After opening its first store in the UK last Friday, Best Buy has seen its best-ever opening weekend sales since they first set up shop in 1983. In this age of online shopping, it's surprising. But not for the UK.
See, here in my home country, we don't have Fry's, Walmart, or Circuit City. Sure, we've got a few chains—Currys, PC World, and up until recently Dixons (which has now gone online-only), but we certainly don't have any megamarts full of aisles of various cables and plugs like the States does.
Best Buy's first store is in Thurrock, Essex—located East of London, it's near where the 2012 Olympics will be held. While Best Buy had some decent reductions on its opening day, and a lot of fanfare, I can see it doing really well here, despite the obvious threat of online shopping on Amazon etc being strong.

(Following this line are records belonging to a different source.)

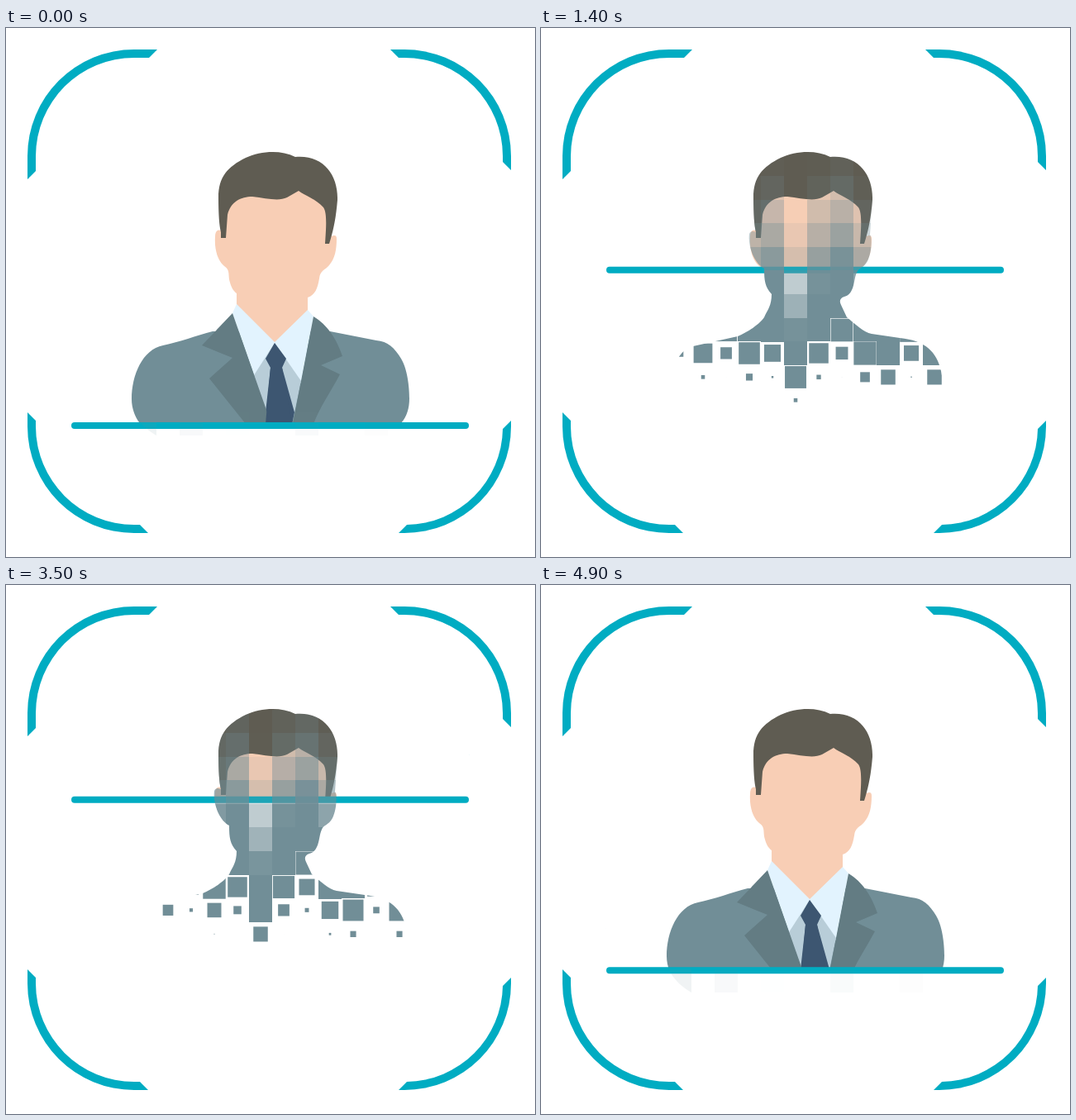
Animation, 640 px wide and 640 px high, one loop 5 s. Source, as an HTML page without scripts:

```html
<!DOCTYPE html>
<html lang="en">
<head>
<meta charset="utf-8">
<title>Face scan</title>
<style>
@property --y { syntax: "<length>"; inherits: true; initial-value: 481px; }
@property --t { syntax: "<number>"; inherits: true; initial-value: 0; }

html, body { margin: 0; width: 100%; height: 100%; overflow: hidden; background: #fff; }

.stage {
  position: relative; width: 640px; height: 640px; overflow: hidden;
  animation: sweep 5s linear infinite, dissolve 5s linear infinite;
}
.stage > * { position: absolute; left: 0; top: 0; width: 640px; height: 640px; }

/* height of the scan line */
@keyframes sweep {
  0% { --y: 481px } 1% { --y: 484px } 10% { --y: 429px } 20% { --y: 364px }
  29% { --y: 284px } 38% { --y: 205.4px } 43% { --y: 172px } 48% { --y: 148.5px }
  51% { --y: 141.8px } 54% { --y: 142.3px } 57% { --y: 150px } 60% { --y: 164px }
  65% { --y: 211px } 70% { --y: 259.6px } 78% { --y: 330px } 88% { --y: 401px }
  98% { --y: 466px } 100% { --y: 481px }
}
/* clock of the cells: forward, then back */
@keyframes dissolve {
  0% { --t: -30 } 20% { --t: 1000 } 51.3% { --t: 2567 } 54% { --t: 2415 }
  70% { --t: 1490 } 78% { --t: 1039 } 98%, 100% { --t: -30 }
}

.man { clip-path: inset(0 0 calc(640px - var(--y)) 0); }

.stage > .line {
  left: 79.2px; top: -4.4px; width: 480.6px; height: 8.8px; border-radius: 4.4px;
  background: #00acc2; transform: translateY(var(--y));
}

.cells {
  box-sizing: border-box; padding: 150.7px 0 0 153.5px;
  clip-path: path("M257 205C257 180 268 168 290 157C308 149 332 147 350 156C384 153 402 178 401 208L398 250C401 254 400 272 395 282C390 291 384 290 382 296C378 303 380 322 367 325C361 327 361 331 363 335L370 350C380 358 390 368 400 370L434 375C465 378 479 392 484 415C489 440 488 468 472 484L462 493H182C160 480 152 465 152 449C154 425 163 389 184 385L238 373C250 368 265 358 270 350C274 341 279 336 279 322C271 313 270 306 270 291C258 285 250 264 252 249C254 245 257 246 260 247C258 240 257 225 257 205Z");
}
.cells div { display: flex; height: 28.55px; }
.cells i {
  --q: calc((var(--t) - var(--row)) / 87 + var(--col));
  flex: none; width: 28.05px; background: #718e97;
  opacity: pow(clamp(0, (var(--q) + 8) / 5.6, 1), 1.5);
  scale: calc(.5 + .5 * cos(clamp(0, var(--q) / 4.1, 1) * 3.1416));
}

/* when each row starts to shrink */
div:nth-child(1) { --row: 2265 }
div:nth-child(2) { --row: 2161 }
div:nth-child(3) { --row: 2074 }
div:nth-child(4) { --row: 1987 }
div:nth-child(5) { --row: 1900 }
div:nth-child(6) { --row: 1813 }
div:nth-child(7) { --row: 1718 }
div:nth-child(8) { --row: 1622 }
div:nth-child(9) { --row: 1500 }
div:nth-child(10) { --row: 1339 }
div:nth-child(11) { --row: 1139 }
div:nth-child(12) { --row: 878 }

/* head start of each column */
i:nth-child(1) { --col: 3.7 }
i:nth-child(2) { --col: 2.3 }
i:nth-child(3) { --col: 3.2 }
i:nth-child(4) { --col: 1.9 }
i:nth-child(5) { --col: 2.6 }
i:nth-child(6) { --col: 0 }
i:nth-child(7) { --col: 2.2 }
i:nth-child(8) { --col: 3.1 }
i:nth-child(9) { --col: 1.55 }
i:nth-child(10) { --col: 1 }
i:nth-child(11) { --col: 2.8 }
i:nth-child(12) { --col: 1 }
</style>
</head>
<body>
<div class="stage">
  <svg viewBox="0 0 640 640" fill="#00acc2">
    <path d="M26 183V155A129 129 0 0 1 155 26H183L173 36H155A119 119 0 0 0 36 155V173Z"/>
    <path d="M465 26H482A129 129 0 0 1 611 155V172L601 162V155A119 119 0 0 0 482 36H475Z"/>
    <path d="M26 465V482A129 129 0 0 0 155 611H172L162 601H155A119 119 0 0 1 36 482V475Z"/>
    <path d="M611 475V482A129 129 0 0 1 482 611H475L485 601A118 118 0 0 0 601 485Z"/>
  </svg>

  <svg class="man" viewBox="0 0 640 640">
    <path fill="#718e97" d="M250 367C230 372 210 380 190 384C165 389 152 420 152 449C152 460 156 470 161 477L182 490H462L478 478C485 470 488 460 488 448C488 440 487 415 478 400C470 387 462 379 448 378L392 367Z"/>
    <path fill="#e2f3fe" d="M279 334L274 345L300 420L357 430L372 349L365 341Z"/>
    <path fill="#b8cdd8" d="M325 381L300 420L318 490H344L357 427Z"/>
    <path fill="#f8ceb5" d="M260 245C255 243 253 247 253 253C252 268 256 281 264 288C272 293 268 299 271 308C273 315 276 319 279 321V334L325 380L365 341V326C374 323 377 315 379 303C380 293 386 293 391 287C398 279 400 268 400 255C400 251 398 250 394 252L388 200L330 180L264 205Z"/>
    <path fill="#3d5671" d="M325 381L339 400L334 411L349 465L344 490H318L314 465L320 411L314 400Z"/>
    <path fill="#637c83" d="M274 345L237 384L274 399L246 424L290 479H320L315 462ZM372 349C384 356 398 370 407 397L381 408L404 419C393 440 380 458 372 479H347Z"/>
    <path fill="#3d5671" d="M320 411L314 479H346L334 411Z"/>
    <path fill="#5f5c52" d="M260 254H266L268 226C272 210 284 204 298 204C315 206 330 210 340 205L354 197C362 203 375 207 384 217C389 224 387 245 386 261H391C396 245 399 232 401 208C402 178 384 153 350 156C332 147 308 149 290 157C268 168 257 180 257 205C257 225 258 240 260 247Z"/>
  </svg>

  <div class="line"></div>

  <div class="cells">
    <div><i></i><i></i><i></i><i></i><i></i><i></i><i></i><i></i><i></i><i></i><i></i><i></i></div>
    <div><i></i><i></i><i></i><i></i><i></i><i></i><i></i><i></i><i></i><i></i><i></i><i></i></div>
    <div><i></i><i></i><i></i><i></i><i></i><i></i><i></i><i></i><i></i><i></i><i></i><i></i></div>
    <div><i></i><i></i><i></i><i></i><i></i><i></i><i></i><i></i><i></i><i></i><i></i><i></i></div>
    <div><i></i><i></i><i></i><i></i><i></i><i></i><i></i><i></i><i></i><i></i><i></i><i></i></div>
    <div><i></i><i></i><i></i><i></i><i></i><i></i><i></i><i></i><i></i><i></i><i></i><i></i></div>
    <div><i></i><i></i><i></i><i></i><i></i><i></i><i></i><i></i><i></i><i></i><i></i><i></i></div>
    <div><i></i><i></i><i></i><i></i><i></i><i></i><i></i><i></i><i></i><i></i><i></i><i></i></div>
    <div><i></i><i></i><i></i><i></i><i></i><i></i><i></i><i></i><i></i><i></i><i></i><i></i></div>
    <div><i></i><i></i><i></i><i></i><i></i><i></i><i></i><i></i><i></i><i></i><i></i><i></i></div>
    <div><i></i><i></i><i></i><i></i><i></i><i></i><i></i><i></i><i></i><i></i><i></i><i></i></div>
    <div><i></i><i></i><i></i><i></i><i></i><i></i><i></i><i></i><i></i><i></i><i></i><i></i></div>
  </div>
</div>
</body>
</html>
```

Currys and Dixons, owned by the same DSG International group, have a pretty bad reputation. While Dixons has gone online-only, Currys still manages to astound with its poor choice and lack of knowledge in staff. Fair enough, I'm aware I know more about technology than the average bloke off the street, but every time I've visited a branch I've always been appalled by how little they know. Not just that though—it's the amount of incorrect information they're willing to feed potential customers. They are quite willing to just make stuff up on the spot, to sell a couple of TVs.
It's got to the point where if I'm walking past a branch I'll duck in, just to quiz an assistant and hear their bumbling mistakes.
So Best Buy's got a real advantage here, I think. I know in the US their store assistants are famed for knowing jack all about the products they sell, but it's still a strong brand.
Having a decent range with semi-knowledgeable assistants should hopefully revitalize the high street retail tech industry. Jonathan Weinberg, a journalist at The Sun who I spoke to after he visited the store told me that "their level of technical knowledge on the whole seemed good in terms of the employees I chatted to before the launch," with the "American-style of customer service certainly making a change in Britain." Goodness knows it's needed. [TechRadar]
Image credit: The Sun